Fishing at present at Nelson has been exemplary. We have had a very wet winter - July saw 8 inches of rain and August, whilst not as wet has produced good falls.
Bream, mulloway and perch have congregated down the lower reaches, possibly pushed back down with the fresh water influx. All fish have been caught in deep water, with most fish being pulled out from 15’ or deeper. Blade lures have been the rage with the locals, and I have witnessed quite a few new converted anglers drifting along the river letting the wind move them along, simply bobbing the blades up and down along the rivers bottom.
Ian Netherway has had great success using this method. I saw Ian’s haul one afternoon of 2 mulloway to 4kg, 6 bream averaging 900gm and two ripper perch with one going 1.75kg. Definitely one of the converted, as Ian is a traditional bait fisher.
If the rain keeps up the fish should hang down the bottom end for a while but I would think as the rains abate, a lot of fish will move back up river to spawn. In past years the spawn has happened near Sapling Creek, masses of fish head up and find the area where the salt and fresh water is at the right level.
When they spawn, the mix of eggs and sperm need to hang in the water close to the surface: it will be interesting where it will take place this year with all the rain we have had.
The bull nose mullet run is in full swing at present as well. I have heard of good catches up as far as Donovan’s Landing. Mullet over one kilogram are not uncommon; cockle or prawn suspended under a pencil float is the best method. All you need to do is work out how deep they are and set your hang to the hot spot, at present 1 – 2 metres should do the trick.
A good berley mix is recommended, something that will float a little and sink slowly.
The results from the mulloway tagging by the Arthur Rylah Institute for Environmental Research should be available soon. The boys did share some interesting information with me before going back to properly formulate the details.
Of the 30 fish tagged, 4 acoustic tags have been sent back to them by fishers who caught the fish. Two seemed to be in the river and not moving, suggesting the fish have been caught and the tags thrown into the river. Of the remaining 24 tagged fish, 22 appear to be still in the system. The thinking we have always had is the fish come in and eventually head up river and stay and move about.

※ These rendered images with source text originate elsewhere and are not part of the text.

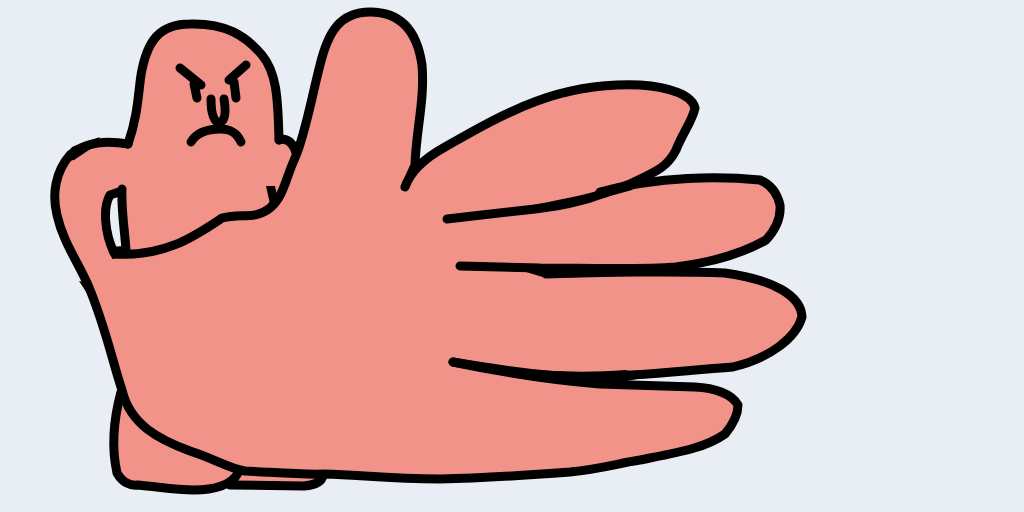
<!DOCTYPE html>
<html lang="en">
<head>
<meta charset="utf-8">
<title>Grumpy figure with a giant hand</title>
<style>
:root { --paper: #e8eef3; --skin: #f19388; --ink: #000; }
html, body { margin: 0; height: 100%; overflow: hidden; background: var(--paper); }
svg { display: block; width: 1024px; height: 512px; }
.skin { fill: var(--skin); }
.gap { fill: var(--paper); }
.line { fill: none; stroke: var(--ink); stroke-width: 9; stroke-linecap: round; stroke-linejoin: round; }
.ink { fill: var(--ink); }
</style>
</head>
<body>
<svg viewBox="0 0 1024 512" role="img" aria-label="A frowning pink figure holding out an enormous open hand">
  <rect class="gap" width="1024" height="512"/>

  <g id="feet">
    <path class="skin" d="M122 390C115 415 112 445 117 474C122 483 130 486 138 486C160 487 175 490 194 491C214 490 232 485 238 474L228 485L305 486C317 485 323 482 324 474L240 440Z"/>
    <path class="line" d="M121 392C114 418 111 446 117 473C122 482 130 486 138 485C160 487 175 490 194 490C214 490 232 485 238 473"/>
    <path class="line" d="M230 485L304 486C316 485 322 482 323 475"/>
  </g>

  <g id="body">
    <path class="skin" d="M128 144C137 115 138 95 141 75C147 40 160 24 190 24C225 22 245 35 262 55C276 72 278 95 279 140C287 137 294 143 297 156L290 260L88 290C78 262 63 242 57 215C52 195 55 172 70 155C85 142 105 140 128 144Z"/>
    <path class="line" d="M279 140C287 137 294 143 297 156"/>
    <path class="line" d="M279 140C278 95 276 72 262 55C245 35 225 23 190 24C160 24 147 40 141 75C138 95 138 115 128 144"/>
    <path class="ink" d="M266 186L275 186L279 206L270 204Z"/>
  </g>

  <g id="hand">
    <path class="skin" d="M88 285C105 325 112 360 122 390C130 425 160 440 190 451C215 459 230 469 245 471C270 472 300 475 325 474C360 475 390 479 440 479C490 478 530 475 570 472C600 469 620 463 640 460C680 452 705 448 725 434C735 422 738 412 738 405C732 394 715 388 695 387L600 384C660 374 700 371 733 367C770 358 796 338 802 317C801 296 775 280 725 273L676 270C715 260 745 252 766 240C777 228 781 217 780 205C777 192 770 184 760 180C720 176 680 176 630 184C655 176 667 168 676 150C683 132 692 122 695 108C692 95 670 87 640 85C560 82 500 118 415 165C416 130 425 100 422 65C417 30 400 12 370 12C340 12 328 32 320 65C311 100 305 135 295 158C285 180 284 196 270 208C255 220 242 213 222 220C195 236 165 257 115 254Z"/>
    <path class="line" d="M128 144C105 140 85 142 70 155C55 172 52 195 57 215C63 242 78 262 88 285C105 325 112 360 122 390C130 425 160 440 190 451C215 459 230 469 245 471C270 472 300 475 325 474C360 475 390 479 440 479C490 478 530 475 570 472C600 469 620 463 640 460C680 452 705 448 725 434C735 422 738 412 738 405C732 394 715 388 695 387L600 384C550 380 510 374 453 362"/>
    <path class="line" d="M115 254C165 257 195 236 222 218C242 213 255 220 270 208C284 196 285 180 295 158C305 135 311 100 320 65C328 32 340 12 370 12C400 12 417 30 422 65C425 100 416 130 415 165L405 187C411 170 425 158 445 147C510 110 560 82 640 85C670 87 692 95 695 108C692 122 683 132 676 150C667 168 655 172 630 184C590 199 570 205 535 209C510 212 480 215 447 219"/>
    <path class="line" d="M600 192C660 176 720 176 760 180C770 184 777 192 780 205C781 217 777 228 766 240C745 252 715 262 676 267C640 270 580 268 540 268L460 266"/>
    <path class="line" d="M546 274C600 272 680 271 725 273C775 280 801 296 802 317C796 338 770 358 733 367C680 371 640 376 590 377C550 377 500 370 453 362"/>
    <path class="ink" d="M495 213C535 204 575 198 608 188L642 178L632 190C590 202 540 212 495 217Z"/>
    <path class="ink" d="M500 367C545 372 590 373 625 370L650 376C630 381 605 386 570 384C545 382 520 377 500 371Z"/>
    <path class="ink" d="M500 264L676 264L690 274L546 278Z"/>
    <path class="ink" d="M62 162L72 147L100 137L92 148L74 160ZM79 281L92 284L94 304Z"/>
  </g>

  <g id="arm-gap">
    <path class="gap" d="M121 190L110 194C103 206 104 230 115 254L125 252L122 188Z"/>
    <path class="line" d="M122 191L110 195C103 207 104 231 114 253L126 251C125 232 121 210 122 189"/>
    <path class="ink" d="M110 247L124 246L128 256L112 259Z"/>
  </g>

  <g id="face">
    <path class="line" d="M180 68L201 85M194 84L197 98"/>
    <path class="line" d="M246 65L229 80M234 82L236 98"/>
    <path class="line" d="M211 99C211 112 213 121 219 123C226 121 226 111 224 99"/>
    <path class="line" d="M191 142C197 132 207 129 220 129C231 129 237 133 241 142"/>
  </g>
</svg>
</body>
</html>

Science has proven otherwise, one mulloway’s data caught at the estuary showed it moved up stream beyond Pritchard’s landing 45km, then it came back down as far as the estuary and then moved with no real pattern back upstream.

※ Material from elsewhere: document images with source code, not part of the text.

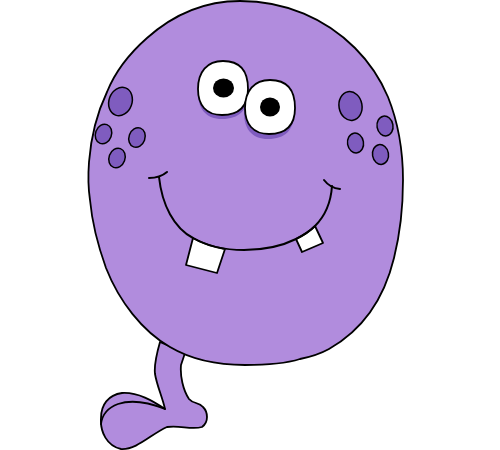
<!DOCTYPE html>
<html lang="en">
<head>
<meta charset="utf-8">
<title>Purple monster</title>
<style>
:root { --skin: #b18cdd; --spot: #7f5cbf; --ink: #000; --white: #fff; }
html, body { margin: 0; background: var(--white); overflow: hidden; }
svg { display: block; width: 500px; height: 450px; }
.skin { fill: var(--skin); stroke: var(--ink); stroke-width: 1.8; stroke-linejoin: round; }
.crease { fill: none; stroke: var(--ink); stroke-width: 1.8; stroke-linecap: round; }
.spots { fill: var(--spot); stroke: var(--ink); stroke-width: 1.5; }
.lid { fill: var(--spot); }
.eye, .tooth { fill: var(--white); stroke: var(--ink); stroke-width: 1.8; stroke-linejoin: round; }
.pupil { fill: var(--ink); }
.smile { fill: none; stroke: var(--ink); stroke-width: 2; stroke-linecap: round; }
</style>
</head>
<body>
<svg viewBox="0 0 500 450" role="img" aria-label="Smiling purple monster with two teeth and one leg">
  <defs>
    <path id="eye-shape" d="M0-27C17-27 25-17 25 1C25 18 16 27-1 27C-17 27-25 17-25 1C-25-16-16-27 0-27Z"/>
    <ellipse id="big-spot" rx="11.5" ry="14.5"/>
    <ellipse id="small-spot" rx="8" ry="10"/>
  </defs>
  <g id="leg">
    <path class="skin" d="M160 342C156 356 154 366 155 374C157 386 162 396 165 409C153 401 138 392 122 393C108 395 101 405 101 418C100 432 107 446 121 449C137 450 151 434 167 427C180 425 191 430 202 427C209 422 208 412 203 407C199 402 193 404 189 399C183 390 180 376 181 365L185 353Z"/>
    <path class="crease" d="M165 409C150 403 133 399 118 404C107 408 102 416 101 424"/>
  </g>
  <path id="body" class="skin" d="M240 1C286 1 326 19 355 48C369 62 380 78 388 97C398 122 403 150 403 180C403 207 400 234 394 258C385 295 366 328 329 349C320 354 310 357 300 359C284 364 264 365 245 365C218 365 192 360 170 347C142 331 119 301 106 268C97 243 92 222 90 200C88 187 88 175 89 162C91 136 97 113 107 92C115 72 130 53 147 38C174 14 206 1 240 1Z"/>
  <g id="cheek-spots" class="spots">
    <use href="#big-spot" transform="translate(120.5 101.5) rotate(20)"/>
    <use href="#small-spot" transform="translate(103.5 134) rotate(20)"/>
    <use href="#small-spot" transform="translate(137 137.5) rotate(20)"/>
    <use href="#small-spot" transform="translate(117 158) rotate(20)"/>
    <use href="#big-spot" transform="translate(350.5 106) rotate(-10)"/>
    <use href="#small-spot" transform="translate(385 126) rotate(-10)"/>
    <use href="#small-spot" transform="translate(355.5 143) rotate(-10)"/>
    <use href="#small-spot" transform="translate(380.5 154.5) rotate(-10)"/>
  </g>
  <g id="eyes">
    <use href="#eye-shape" class="lid" x="223" y="92"/>
    <use href="#eye-shape" class="eye" x="223" y="88"/>
    <ellipse class="pupil" cx="223.5" cy="88" rx="10.5" ry="9.5"/>
    <use href="#eye-shape" class="lid" x="269" y="112"/>
    <use href="#eye-shape" class="eye" x="270" y="107"/>
    <ellipse class="pupil" cx="270" cy="107" rx="10" ry="9.5"/>
  </g>
  <g id="mouth">
    <path class="tooth" d="M193 238Q207 246 225 249L217 273L186 265Z"/>
    <path class="tooth" d="M296 239C304 235 310 231 315 226L323 243L302 252Z"/>
    <path class="smile" d="M159 177C162 205 174 228 193 238C207 246 225 250 244 250C264 250 282 246 296 239C304 235 310 231 315 226C326 215 331 201 332 186"/>
    <path class="smile" d="M149 178Q160 178 167 172M324 180Q330 188 340 189"/>
  </g>
</svg>
</body>
</html>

Three other fish movements showed the same results and without correlating all the data showed no real pattern at all. It appeared they just cruised around eating. I am hoping the boys will be allowed to share their full research with me so keep tuned. If you do catch a mulloway in the river the research fish have two tags in them so if possible return the fish to the river to help this very important research programme.

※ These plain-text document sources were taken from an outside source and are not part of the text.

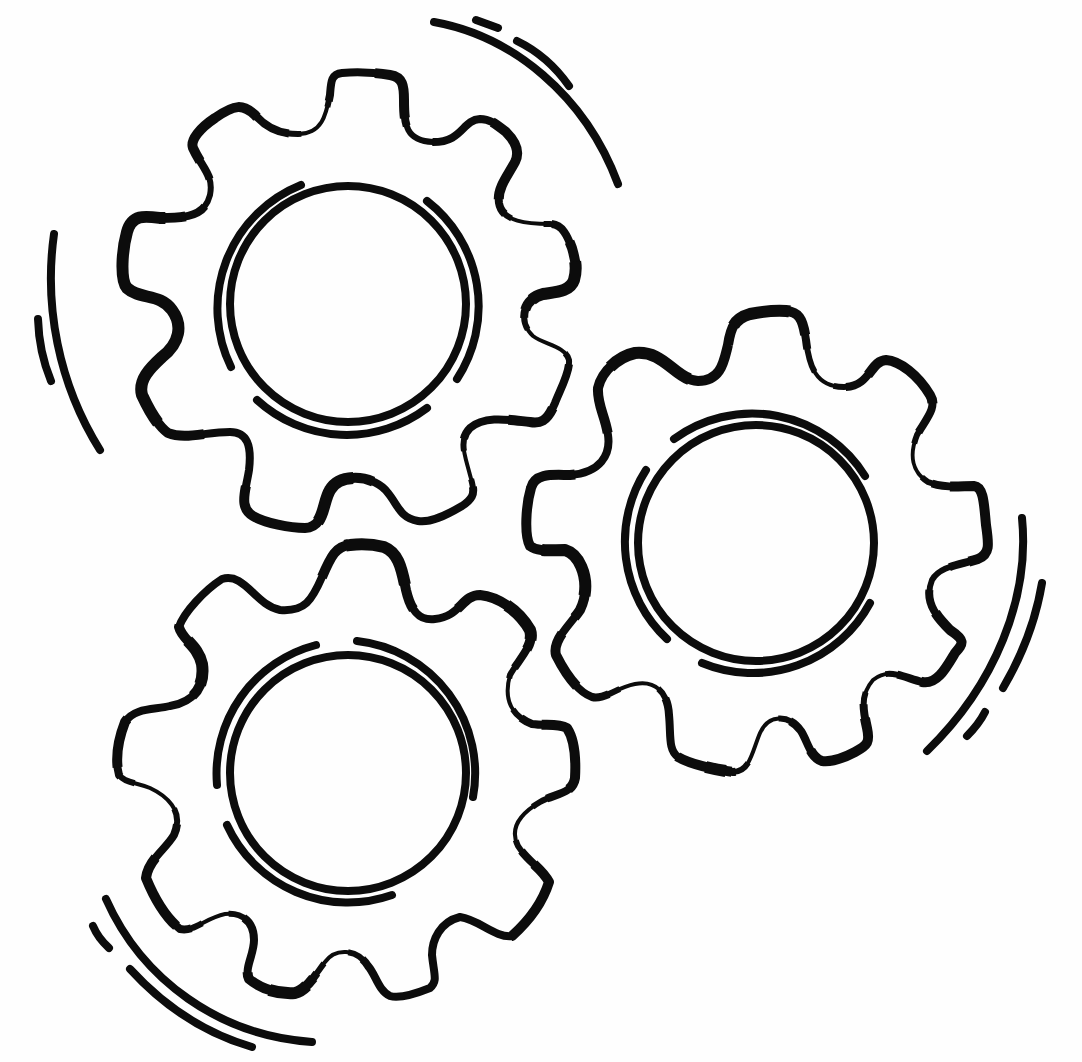
<!DOCTYPE html>
<html lang="en">
<head>
<meta charset="utf-8">
<title>Three turning gears</title>
<style>
:root { --paper: #fefefe; --ink: #0c0c0c; }
html, body { margin: 0; background: var(--paper); overflow: hidden; }
svg { display: block; width: 1082px; height: 1062px; }
.ink { fill: none; stroke: var(--ink); stroke-linejoin: round; }
.w4 { stroke-width: 4; }
.w6 { stroke-width: 6; }
.w8 { stroke-width: 8; }
.w10 { stroke-width: 10; }
.w12 { stroke-width: 12; }
.lines { stroke-width: 8; stroke-linecap: round; }
</style>
</head>
<body>
<svg viewBox="0 0 1082 1062" role="img" aria-label="Three hand-drawn gears turning">
<defs>
<path id="gear-top" pathLength="900" d="M330 95C331 82 331 74 342 73Q365 71 390 75C403 77 404 86 404 100C404 125 406 141 433 142C463 142 462 120 480 119C490 119 496 124 506 132C516 142 520 152 515 162C507 177 497 188 499 203C502 222 528 224 550 224C562 224 567 235 572 248C576 262 577 270 574 280C570 292 555 292 543 294C520 300 520 325 533 336C545 345 565 346 569 360C570 372 560 390 555 403C548 420 542 424 530 422C510 420 485 415 470 428C458 440 465 455 470 475C474 490 477 496 462 506C445 516 430 523 418 521C400 518 398 505 388 493C375 475 340 472 330 490C322 503 325 527 305 528C290 528 265 523 253 516C238 507 246 490 249 470C252 445 247 432 230 432C205 432 185 440 168 433C157 425 148 408 142 395C138 380 150 368 162 357C180 343 183 325 172 310C160 293 140 300 127 288C120 280 122 250 127 232C132 214 145 216 160 218C190 218 205 215 210 195C214 175 202 168 193 148C190 140 200 128 215 118C235 104 243 104 255 115C270 132 285 134 298 134C322 134 326 115 330 95Z"/>
<path id="gear-right" pathLength="900" d="M728 345C731 325 736 318 750 314Q770 310 786 311C800 312 803 320 806 340C809 365 815 387 844 387C870 387 870 361 886 360C900 361 918 375 930 395C938 408 925 420 917 435C909 455 912 472 928 482C945 489 960 486 974 486C984 487 984 505 986 525C989 545 990 554 978 559C960 565 940 566 932 580C924 600 934 614 950 630C965 640 964 643 955 653C946 668 937 685 922 682C900 676 888 668 873 680C860 695 863 710 867 728C870 742 868 745 855 752C840 760 830 762 822 761C810 757 808 742 801 731C788 713 768 715 760 733C752 752 750 772 733 772C715 770 690 764 678 757C668 750 671 735 669 715C668 692 655 680 635 684C615 688 605 700 592 697C578 692 565 673 556 655C552 640 570 625 580 610C592 585 582 555 565 550C550 550 538 552 530 546C524 535 526 505 531 488C535 472 555 475 570 475C600 473 611 455 608 435C605 415 597 405 598 388C602 370 620 356 635 353C665 350 675 380 698 381C722 381 724 360 728 345Z"/>
<path id="gear-bottom" pathLength="900" d="M322 577C331 556 336 546 350 545Q368 543 384 547C399 553 402 570 406 590C411 612 420 621 435 619C460 617 462 595 480 595C500 597 520 612 530 630C535 645 518 660 510 675C503 700 512 716 532 724C545 726 558 723 567 728C575 740 576 760 575 778C572 795 555 793 540 802C518 815 510 830 518 846C528 862 542 868 549 882C544 898 532 918 512 936C495 938 480 920 460 917C440 922 432 940 432 955C434 975 438 981 430 988C415 994 400 999 390 996C378 990 376 975 368 966C357 948 335 948 325 962C315 975 307 990 295 993C280 994 262 990 249 979C244 968 254 955 254 940C254 920 240 912 225 914C205 918 195 932 180 929C168 920 155 900 146 878C148 860 165 850 174 835C185 810 165 795 150 788C135 782 125 783 119 775C115 760 118 740 125 722C135 707 155 710 170 706C195 702 205 685 202 664C198 645 182 640 179 627C184 612 205 590 222 579C245 572 255 605 280 610C305 612 312 600 322 577Z"/>
</defs>

<!-- Each outline is layered from thin to thick for a brush-like line -->
<g id="top-gear" class="ink">
<use href="#gear-top" class="w4"/>
<use href="#gear-top" class="w6" stroke-dasharray="172 16 76 22 86 14 488 20 6 0"/>
<use href="#gear-top" class="w8" stroke-dasharray="66 16 86 24 66 34 74 24 386 14 78 29 3 0"/>
<use href="#gear-top" class="w10" stroke-dasharray="0 30 32 53 45 45 49 61 25 115 90 45 175 35 50 50"/>
<use href="#gear-top" class="w12" stroke-dasharray="0 215 33 217 30 120 140 145"/>
<g class="lines">
<circle cx="348" cy="304" r="118"/>
<path d="M301 185A133 133 0 0 0 231 367M427 201A133 133 0 0 1 457 379M257 400A133 133 0 0 0 427 408"/>
</g>
</g>

<g id="right-gear" class="ink">
<use href="#gear-right" class="w4"/>
<use href="#gear-right" class="w6" stroke-dasharray="74 12 86 18 178 14 82 28 74 20 314 0"/>
<use href="#gear-right" class="w8" stroke-dasharray="62 30 74 30 76 16 74 26 70 42 60 32 308 0"/>
<use href="#gear-right" class="w10" stroke-dasharray="55 50 45 55 57 38 50 45 45 62 28 80 30 10 110 30 110 0"/>
<use href="#gear-right" class="w12" stroke-dasharray="0 10 30 465 10 147 38 125 45 30"/>
<g class="lines">
<circle cx="756" cy="543" r="118"/>
<path d="M674 439A133 133 0 0 1 865 476M646 470A133 133 0 0 0 667 639M702 663A133 133 0 0 0 870 603"/>
</g>
</g>

<g id="bottom-gear" class="ink">
<use href="#gear-bottom" class="w4"/>
<use href="#gear-bottom" class="w6" stroke-dasharray="172 16 82 20 182 14 86 14 82 24 208 0"/>
<use href="#gear-bottom" class="w8" stroke-dasharray="166 28 68 34 168 28 72 28 68 40 200 0"/>
<use href="#gear-bottom" class="w10" stroke-dasharray="75 25 55 50 45 55 45 145 40 65 40 65 25 35 40 95"/>
<use href="#gear-bottom" class="w12" stroke-dasharray="0 20 42 66 22 350 20 252 24 104"/>
<g class="lines">
<circle cx="348" cy="773" r="118"/>
<path d="M316 645A133 133 0 0 0 217 785M357 641A133 133 0 0 1 473 797M227 825A133 133 0 0 0 392 895"/>
</g>
</g>

<g id="motion-lines" class="ink lines">
<path d="M434 22C512 36 585 95 618 184M476 20L498 28M517 41Q548 56 569 86"/>
<path d="M54 234C44 305 58 383 100 450M38 319Q39 352 51 381"/>
<path d="M1022 518C1030 598 995 685 927 751M1042 583Q1033 637 1003 688M985 712Q979 724 967 736"/>
<path d="M106 899C142 980 220 1036 312 1042M130 969Q183 1027 252 1047M93 926Q98 938 109 948"/>
</g>
</svg>
</body>
</html>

Cheers to all pop into the Nelson Pub and say hello if you are down this way.Reads: 1834